─── MATERIAL FOR THIS TASK
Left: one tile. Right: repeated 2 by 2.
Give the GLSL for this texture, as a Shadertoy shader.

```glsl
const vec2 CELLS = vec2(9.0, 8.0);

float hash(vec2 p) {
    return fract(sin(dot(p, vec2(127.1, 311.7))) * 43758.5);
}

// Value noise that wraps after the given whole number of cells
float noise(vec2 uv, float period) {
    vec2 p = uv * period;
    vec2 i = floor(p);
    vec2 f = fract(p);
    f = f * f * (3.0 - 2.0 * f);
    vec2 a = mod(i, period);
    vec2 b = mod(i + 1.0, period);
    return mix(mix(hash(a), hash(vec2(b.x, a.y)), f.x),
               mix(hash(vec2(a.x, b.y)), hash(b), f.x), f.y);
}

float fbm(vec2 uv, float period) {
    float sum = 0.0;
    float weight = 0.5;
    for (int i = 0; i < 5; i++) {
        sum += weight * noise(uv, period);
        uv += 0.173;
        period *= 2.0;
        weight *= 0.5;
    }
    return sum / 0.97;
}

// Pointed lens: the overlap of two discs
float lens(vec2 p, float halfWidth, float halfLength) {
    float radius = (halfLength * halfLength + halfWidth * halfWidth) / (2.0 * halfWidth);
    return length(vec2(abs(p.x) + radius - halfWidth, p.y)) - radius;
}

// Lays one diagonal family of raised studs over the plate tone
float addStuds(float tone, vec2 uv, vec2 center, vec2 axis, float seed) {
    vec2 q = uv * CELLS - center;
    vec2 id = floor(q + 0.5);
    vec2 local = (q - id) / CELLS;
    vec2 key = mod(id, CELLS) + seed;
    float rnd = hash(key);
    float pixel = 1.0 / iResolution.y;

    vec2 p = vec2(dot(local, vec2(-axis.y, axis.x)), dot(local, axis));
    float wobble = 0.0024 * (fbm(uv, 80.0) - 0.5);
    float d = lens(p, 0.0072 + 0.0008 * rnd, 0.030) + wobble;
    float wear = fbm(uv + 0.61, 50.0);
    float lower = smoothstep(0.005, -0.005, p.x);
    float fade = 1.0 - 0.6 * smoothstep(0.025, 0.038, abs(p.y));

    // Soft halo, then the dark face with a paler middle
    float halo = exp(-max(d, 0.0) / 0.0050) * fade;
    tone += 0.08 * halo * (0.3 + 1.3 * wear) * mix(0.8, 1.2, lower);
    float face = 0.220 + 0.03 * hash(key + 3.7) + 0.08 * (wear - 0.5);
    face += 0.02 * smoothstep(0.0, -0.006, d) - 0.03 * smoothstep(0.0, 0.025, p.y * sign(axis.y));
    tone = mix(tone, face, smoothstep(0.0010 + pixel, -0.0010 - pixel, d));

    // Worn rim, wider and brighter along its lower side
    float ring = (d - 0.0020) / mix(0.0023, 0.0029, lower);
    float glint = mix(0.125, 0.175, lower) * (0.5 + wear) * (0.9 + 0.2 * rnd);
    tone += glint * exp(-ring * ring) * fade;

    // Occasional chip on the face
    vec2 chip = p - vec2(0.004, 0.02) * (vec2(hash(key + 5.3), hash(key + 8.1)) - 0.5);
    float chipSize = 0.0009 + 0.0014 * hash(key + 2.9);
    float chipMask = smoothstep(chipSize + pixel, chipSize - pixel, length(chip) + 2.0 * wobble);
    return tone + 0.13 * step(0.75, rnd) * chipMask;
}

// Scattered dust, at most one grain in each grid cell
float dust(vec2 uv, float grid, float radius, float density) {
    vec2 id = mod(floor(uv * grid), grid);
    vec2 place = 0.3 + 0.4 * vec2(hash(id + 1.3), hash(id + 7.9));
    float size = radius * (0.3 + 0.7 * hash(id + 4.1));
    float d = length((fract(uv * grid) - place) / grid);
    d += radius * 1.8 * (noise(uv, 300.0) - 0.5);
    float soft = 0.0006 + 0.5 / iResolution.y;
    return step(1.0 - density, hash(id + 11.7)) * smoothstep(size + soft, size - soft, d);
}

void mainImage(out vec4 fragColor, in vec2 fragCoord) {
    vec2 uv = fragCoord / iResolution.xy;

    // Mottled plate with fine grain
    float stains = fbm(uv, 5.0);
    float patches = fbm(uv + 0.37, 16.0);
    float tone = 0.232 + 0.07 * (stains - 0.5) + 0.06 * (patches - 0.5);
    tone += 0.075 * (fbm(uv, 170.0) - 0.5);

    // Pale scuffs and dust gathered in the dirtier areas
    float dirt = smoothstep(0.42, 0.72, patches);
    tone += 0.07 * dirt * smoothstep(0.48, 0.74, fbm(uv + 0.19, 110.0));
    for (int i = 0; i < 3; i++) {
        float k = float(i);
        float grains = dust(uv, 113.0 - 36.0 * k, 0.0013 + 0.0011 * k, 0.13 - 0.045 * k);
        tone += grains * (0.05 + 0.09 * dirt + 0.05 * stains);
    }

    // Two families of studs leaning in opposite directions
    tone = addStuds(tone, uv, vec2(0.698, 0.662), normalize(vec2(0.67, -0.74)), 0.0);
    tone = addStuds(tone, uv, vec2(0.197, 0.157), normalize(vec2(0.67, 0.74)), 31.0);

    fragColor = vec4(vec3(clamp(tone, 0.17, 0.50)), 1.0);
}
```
──────
EXERCISE AIM |
Copy from the entries above each line in which the string "period" can be found.

SOLUTION |
float noise(vec2 uv, float period) {
    vec2 p = uv * period;
    vec2 a = mod(i, period);
    vec2 b = mod(i + 1.0, period);
float fbm(vec2 uv, float period) {
        sum += weight * noise(uv, period);
        period *= 2.0;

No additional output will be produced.